The History and Antiquities of London, Westminster, Southwark, and Parts Adjacent, vol. 4
And belongs to the present marquis of that name. The front is of white stone, and is ornamented with Ionic attached columns and a pediment, which is just observed peeping above the rich foliage by which it is surrounded; giving the whole a very pleasing effect, and making a beautiful termination of the square. It was built by Adams, and is an excellent piece of architecture. The interior is enriched with whatever is requisite to the mansion of such an enlightened nobleman as the present proprietor. It contains a fine gallery of statues and ancient marbles, and the celebrated Venus of Canova, of the most esteemed productions of modern art. The late lord collected a rich library of books and valuable manuscripts,
|the latter of which have been purchased by parliament, and are now lodged in the .
In the centre of the square, which contains acres of ground, was a most magnificent equestrian statue of his late majesty, by Wilmot. It stood on a clumsy pedestal, and was taken down in .
On the east side of the square is a handsome street called . On this side are , and , both handsome, with stately houses. In the former is the residence of sir John Fleming Leicester, bart. whose splendid gallery of the works of British artists, has made many a worshiper of the old masters blush for his inattention to the merits of his countrymen.
At the south-east corner of is , commencing about houses from the square. It is very steep, and has several large houses on the summit; but their size is the only external recommendation they possess.

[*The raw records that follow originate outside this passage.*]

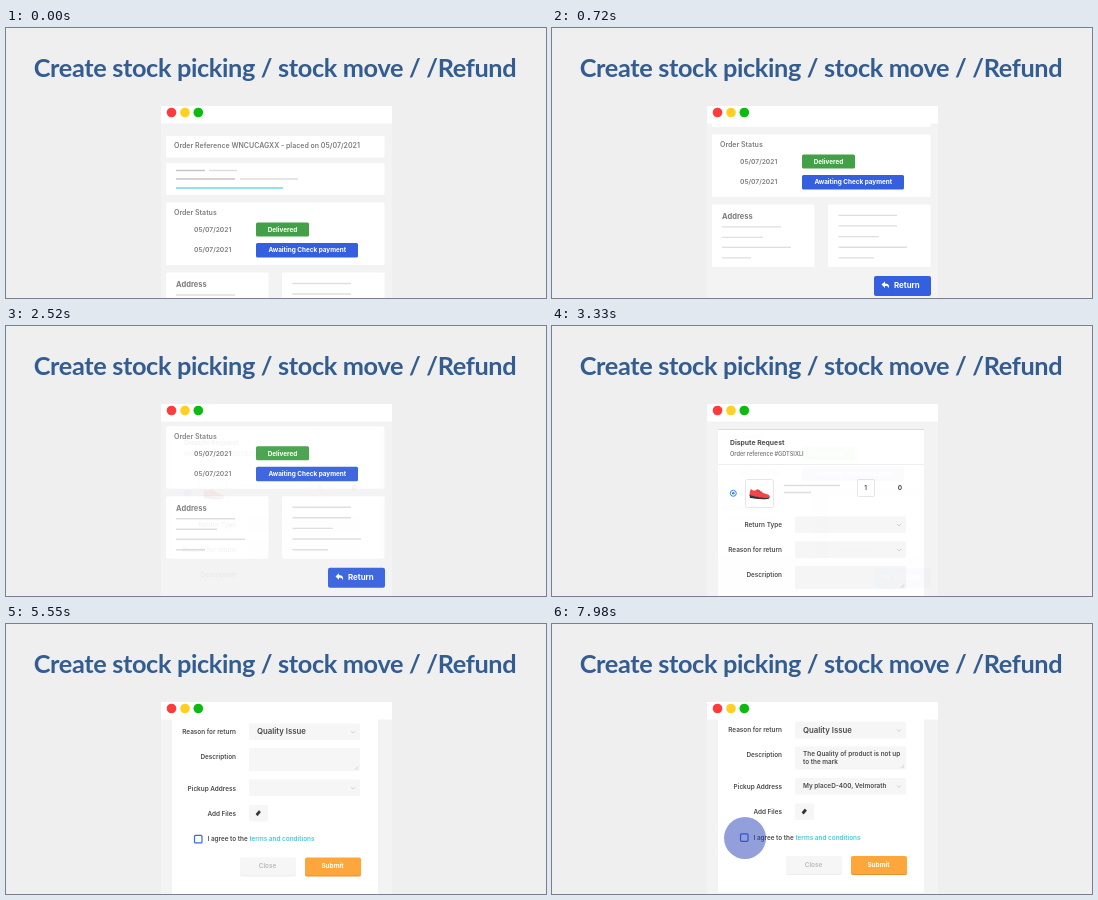
Write an HTML page that moves like this. It is 540 by 270 pixels and loops after 8 s.

```html
<!DOCTYPE html>
<html lang="en">
<head>
<meta charset="utf-8">
<title>Return request</title>
<style>
  html, body { margin: 0; width: 100%; height: 100%; overflow: hidden; background: #efefef; }
  svg { display: block; width: 100%; height: 100%; }
  text { font: 600 6.4px Inter, "Open Sans", sans-serif; fill: #4a4a4a; }
  .title { font: 700 25.3px Lato, sans-serif; letter-spacing: -.35px; fill: #335c91; text-anchor: middle; }
  .grey { fill: #7d7d7d; }
  .head { font-size: 7px; }
  .bold { font-weight: 700; }
  .white { fill: #fff; font-weight: 700; }
  .mid { text-anchor: middle; }
  .end { text-anchor: end; }
  .value { font-size: 7.8px; }
  .card { fill: #fff; }
  .field { fill: #f6f6f6; }
  .box { fill: #fff; stroke: #e6e6e6; }
  .line { stroke: #dedede; stroke-width: 1.4; fill: none; }
  .dark { stroke: #c6c6c6; }
  .thin { stroke: #c9c9c9; stroke-width: .8; fill: none; }
</style>
</head>
<body>
<svg viewBox="0 0 540 270">
  <defs>
    <clipPath id="view"><rect x="155" y="95" width="231" height="175"/></clipPath>
    <path id="chevron" class="thin" d="M-2 -1L0 1L2 -1"/>
  </defs>
  <rect width="540" height="270" fill="#efefef"/>
  <text class="title" x="269" y="49">Create stock picking / stock move / /Refund</text>
  <rect x="155" y="78" width="231" height="192" fill="#f3f3f3"/>

  <g clip-path="url(#view)">
    <g id="order">
      <rect class="card" x="160" y="108" width="218.500" height="21.500" rx="1.500"/>
      <text class="grey head" x="168" y="120.500">Order Reference WNCUCAGXX - placed on 05/07/2021</text>
      <rect class="card" x="160" y="135" width="218.500" height="32" rx="1.500"/>
      <path class="line dark" d="M170 142.500H199M170 151H229"/>
      <path class="line" d="M203 142.500H231M234 151H292"/>
      <path class="line" style="stroke:#6fd3ea" d="M170 160H277"/>

      <rect class="card" x="160" y="174.500" width="218.500" height="62.500" rx="1.500"/>
      <text class="grey head" x="168" y="187.500">Order Status</text>
      <text class="grey" style="font-size:6.7px" x="188" y="204">05/07/2021</text>
      <text class="grey" style="font-size:6.7px" x="188" y="224.500">05/07/2021</text>
      <rect x="250" y="194.500" width="53" height="14" rx="1.500" fill="#43a047"/>
      <text class="white mid" x="276.500" y="204">Delivered</text>
      <rect x="250" y="215" width="102" height="14.500" rx="1.500" fill="#345fde"/>
      <text class="white mid" x="301.300" y="224.500">Awaiting Check payment</text>

      <rect class="card" x="160" y="244.500" width="102.500" height="62.500" rx="1.500"/>
      <text class="grey bold" style="font-size:7.5px" x="170" y="259">Address</text>
      <path class="line" d="M170 267H229M170 277.500H211M170 287.500H239M170 298H199"/>
      <rect class="card" x="276" y="244.500" width="102.500" height="62.500" rx="1.500"/>
      <path class="line" d="M286.500 255.500H345M286.500 266H345M286.500 276.700H327M286.500 287.300H355M286.500 298H322"/>

      <rect x="322" y="316" width="57" height="20" rx="2" fill="#345fde"/>
      <path d="M329.500 324.700L333 321.500V323.500C336.500 323.500 338 325.500 336.500 328.500C336.500 326.500 335.500 326 333 326V328Z" fill="#fff"/>
      <text class="white" style="font-size:7.9px" x="342" y="328.500">Return</text>
    </g>

    <g id="disputeFade" opacity="0">
      <rect x="155" y="95" width="231" height="175" fill="#f3f3f3"/>
      <g id="dispute">
        <rect class="card" x="166" y="103" width="206" height="283" rx="1"/>
        <path d="M166 103.500H372" stroke="#dcdcdc" stroke-width="1.200"/>
        <text class="bold" style="font-size:6.8px" x="178" y="119">Dispute Request</text>
        <text class="grey" style="font-size:5.6px" x="178" y="130">Order reference #GDTSIXLI</text>
        <path d="M166 138.500H372" stroke="#eee"/>

        <circle cx="181.300" cy="167.300" r="3" fill="#fff" stroke="#2f86f0"/>
        <circle cx="181.300" cy="167.300" r="1.300" fill="#2f86f0"/>
        <rect class="box" x="193.500" y="153.500" width="28" height="28" rx="2"/>
        <path d="M197.500 168.500C198 166 198 164 199 163C201 165 203 165 205.500 163C208 165 211 167.500 216 168.500C218 169.500 218 171 217.500 171.500H207L197.500 169.500Z" fill="#ef4444"/>
        <path d="M197.500 169C202 170 206 172 217.700 171.200C217.500 173 215 173.200 211 173.200C205 173 201 172.500 198 172Z" fill="#343038"/>
        <path d="M205.500 165.500L208 164.300M207.300 167L210 165.700" stroke="#b9323a" stroke-width=".7"/>
        <path class="line" d="M232 159.500H288M232 166.500H259"/>
        <rect class="box" x="305.500" y="153.500" width="17" height="17" rx="1.500"/>
        <text class="mid" x="313.500" y="164.300">1</text>
        <text class="mid bold" x="348" y="164.300">0</text>

        <text class="end" x="230" y="200.800">Return Type</text>
        <rect class="field" x="243" y="190.500" width="111" height="16.500" rx="1.500"/>
        <use href="#chevron" x="347" y="199"/>
        <text class="end" x="230" y="225.800">Reason for return</text>
        <rect class="field" x="243" y="215.300" width="111" height="16.700" rx="1.500"/>
        <use href="#chevron" x="347" y="224"/>
        <text class="end" x="230" y="250.800">Description</text>
        <rect class="field" x="243" y="240" width="111" height="23" rx="1.500"/>
        <path class="thin" d="M349 261.500L352 258.500M351 261.500L352 260.500"/>
        <text class="end" x="230" y="282.500">Pickup Address</text>
        <rect class="field" x="243" y="271.500" width="111" height="16.500" rx="1.500"/>
        <use href="#chevron" x="347" y="280"/>
        <text class="end" x="230" y="307.500">Add Files</text>
        <rect class="field" x="243" y="297" width="19" height="16.500" rx="1.500"/>
        <path d="M250.500 306L253 303M251.500 307L254 304" stroke="#333" stroke-width="1.500" stroke-linecap="round"/>

        <g id="values">
          <text class="value" x="251" y="201.300">Refund</text>
          <text class="value" x="251" y="226.300">Quality Issue</text>
          <text x="251" y="249.500">The Quality of product is not up<tspan x="251" dy="7.500">to the mark</tspan></text>
          <text x="251" y="281.700">My placeD-400, Velmorath</text>
        </g>

        <rect x="188.500" y="327.300" width="7.500" height="7.500" rx="1" fill="#fff" stroke="#2f6fe0" stroke-width="1.200"/>
        <text x="201.500" y="333">I agree to the <tspan fill="#3fcbdd">terms and conditions</tspan></text>
        <rect x="234" y="350.500" width="56" height="18" rx="2" fill="#ececec"/>
        <rect x="234" y="349.500" width="56" height="18" rx="2" fill="#f6f6f6"/>
        <text class="mid" style="fill:#b9b9b9" x="261.500" y="360">Close</text>
        <rect x="299" y="350.500" width="56" height="18" rx="2" fill="#e8902c"/>
        <rect x="299" y="349.500" width="56" height="18" rx="2" fill="#fda63c"/>
        <text class="white mid" x="326.500" y="360">Submit</text>
      </g>
    </g>
    <circle id="tap" fill="#2840b8" r="0"/>
  </g>

  <rect x="155" y="78" width="231" height="17.500" fill="#fff"/>
  <circle cx="165.500" cy="84.500" r="4.800" fill="#ff3b3b"/>
  <circle cx="179" cy="84.500" r="4.800" fill="#ffd023"/>
  <circle cx="192.300" cy="84.500" r="4.800" fill="#0bbb0f"/>
</svg>
<script>
  const LOOP = 8000;
  const byId = id => document.getElementById(id);
  const order = byId("order");
  const dispute = byId("dispute"), disputeFade = byId("disputeFade");
  const values = [...byId("values").children];
  const tap = byId("tap");

  const progress = (t, from, to) => Math.min(1, Math.max(0, (t - from) / (to - from)));
  const smooth = p => p * p * (3 - 2 * p);
  const easeOut = p => 1 - (1 - p) ** 2;

  // cubic-bezier(.4, 0, .05, 1)
  function glide(x) {
    let lo = 0, hi = 1;
    for (let i = 0; i < 24; i++) {
      const s = (lo + hi) / 2, r = 1 - s;
      if (1.2 * r * r * s + 0.15 * r * s * s + s ** 3 < x) lo = s; else hi = s;
    }
    return smooth(lo);
  }

  const valueTimes = [[3720, 3960], [3900, 4170], [5790, 6060], [6000, 6300]];
  const taps = [
    { x: 350, y: 252, start: 1950, end: 2430 },
    { x: 193, y: 214, start: 7740, end: 8300 }
  ];

  function draw(t) {
    order.setAttribute("transform", `translate(0 ${-74.3 * glide(progress(t, 0, 1190))})`);
    dispute.setAttribute("transform", `translate(0 ${-117.5 * glide(progress(t, 4778, 5720))})`);
    disputeFade.setAttribute("opacity", smooth(progress(t, 2370, 3420)));

    values.forEach((value, i) => {
      const p = easeOut(progress(t, ...valueTimes[i]));
      value.setAttribute("opacity", p);
      value.setAttribute("transform", `translate(0 ${4 * (1 - p)})`);
    });

    const { x, y, start, end } = taps[t < 4000 ? 0 : 1];
    tap.setAttribute("cx", x);
    tap.setAttribute("cy", y);
    tap.setAttribute("r", 21 * easeOut(progress(t, start, start + 240)));
    tap.setAttribute("opacity", 0.5 * (1 - progress(t, start + 260, end)));
  }

  const begin = performance.now();
  function tick() {
    draw((performance.now() - begin) % LOOP);
    requestAnimationFrame(tick);
  }
  tick();
</script>
</body>
</html>
```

was granted to the speaker of the house of commons by queen Anne, but is not hereditary in that office. This grant occasioned great alarms amongst that species of politicians who see bribery and corruption in every royal act; and they exclaimed against the parties so vehemently, that the speaker sold the gift, and gave the amount of the purchase money to the poor. Since that period it has been possessed by the Pomfret family, and sold previous to , for Previous to the completion of the houses between and , they were called Grosvenor buildings; but, in the month of , sir Richard Grosvenor, bart. (who was in right of the manor of Wimondham, Herts, grand cup-bearer at the coronation of George II. and died ,) assembled his tenants, and the persons employed in the buildings, to a splendid entertainment, when he named the various streets. At the same period he erected a gate in , now called by his name. Sir Richard, says Mr. Malcolm, was as great a builder as the duke of Bedford; and to him
 Annual Register, 1769.
 Malcolm iv. 301.